[YOUR OBJECTIVE] Find every line in the records below that holds the word "amber" and copy it.

[WORKING DATA]
=== Begin Enclosure ===

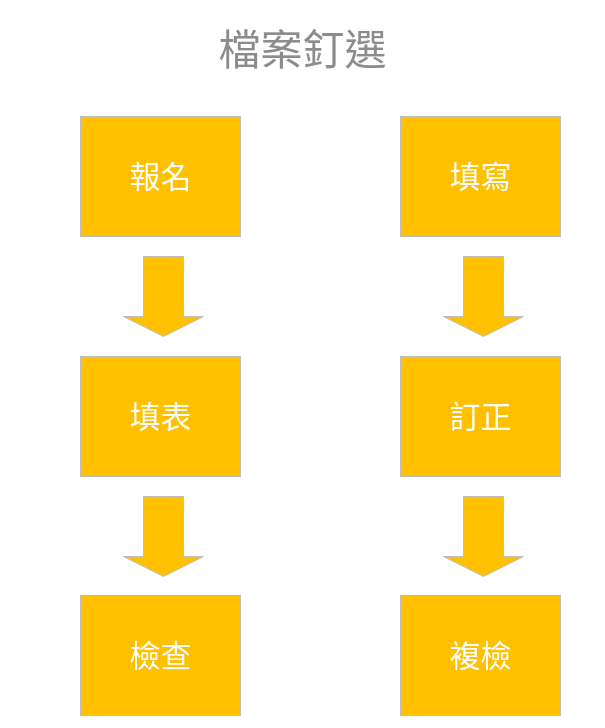
<!DOCTYPE html>
<html lang="zh-Hant">
<head>
<meta charset="utf-8">
<title>檔案釘選</title>
<style>
:root {
  --paper: #ffffff;
  --amber: #ffc000;
  --edge: #bfbfbf;
  --title: #8c8c8c;
  --label: #ffffff;
}
* { box-sizing: border-box; margin: 0; padding: 0; }
html, body { width: 605px; height: 728px; overflow: hidden; background: var(--paper); }
body { font-family: "Noto Sans CJK TC", "Noto Sans CJK JP", sans-serif; }
.chart { width: 605px; height: 728px; padding-top: 16px; overflow: hidden; }
h1 {
  height: 62px;
  margin-bottom: 38px;
  font-size: 42px;
  font-weight: 400;
  line-height: 62px;
  text-align: center;
  color: var(--title);
}
.flows { display: flex; gap: 159px; padding-left: 80px; }
.flow { display: flex; flex-direction: column; gap: 19px; width: 161px; list-style: none; }
.step {
  display: flex;
  align-items: center;
  justify-content: center;
  height: 121px;
  padding-bottom: 3px;
  border: 1px solid var(--edge);
  background: var(--amber);
  color: var(--label);
  font-size: 31px;
  line-height: 46px;
}
.step:last-child { margin-top: -1px; }
.arrow { height: 81px; padding-left: 43px; }
.arrow svg { display: block; }
.arrow-shape { fill: var(--amber); stroke: var(--edge); stroke-width: 1; }
</style>
</head>
<body>
<main class="chart">
  <h1>檔案釘選</h1>
  <div class="flows">
    <ol class="flow">
      <li class="step">報名</li>
      <li class="arrow" aria-hidden="true">
        <svg width="81" height="81" viewBox="0 0 81 81">
          <defs>
            <polygon id="down-arrow" class="arrow-shape" points="20.5,0.5 60.5,0.5 60.5,60.5 80.5,60.5 40.5,80.5 0.5,60.5 20.5,60.5"/>
          </defs>
          <use href="#down-arrow"/>
        </svg>
      </li>
      <li class="step">填表</li>
      <li class="arrow" aria-hidden="true">
        <svg width="81" height="81" viewBox="0 0 81 81"><use href="#down-arrow"/></svg>
      </li>
      <li class="step">檢查</li>
    </ol>
    <ol class="flow">
      <li class="step">填寫</li>
      <li class="arrow" aria-hidden="true">
        <svg width="81" height="81" viewBox="0 0 81 81"><use href="#down-arrow"/></svg>
      </li>
      <li class="step">訂正</li>
      <li class="arrow" aria-hidden="true">
        <svg width="81" height="81" viewBox="0 0 81 81"><use href="#down-arrow"/></svg>
      </li>
      <li class="step">複檢</li>
    </ol>
  </div>
</main>
</body>
</html>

=== End Enclosure ===

[EXERCISE SOLUTION]
  --amber: #ffc000;
  background: var(--amber);
.arrow-shape { fill: var(--amber); stroke: var(--edge); stroke-width: 1; }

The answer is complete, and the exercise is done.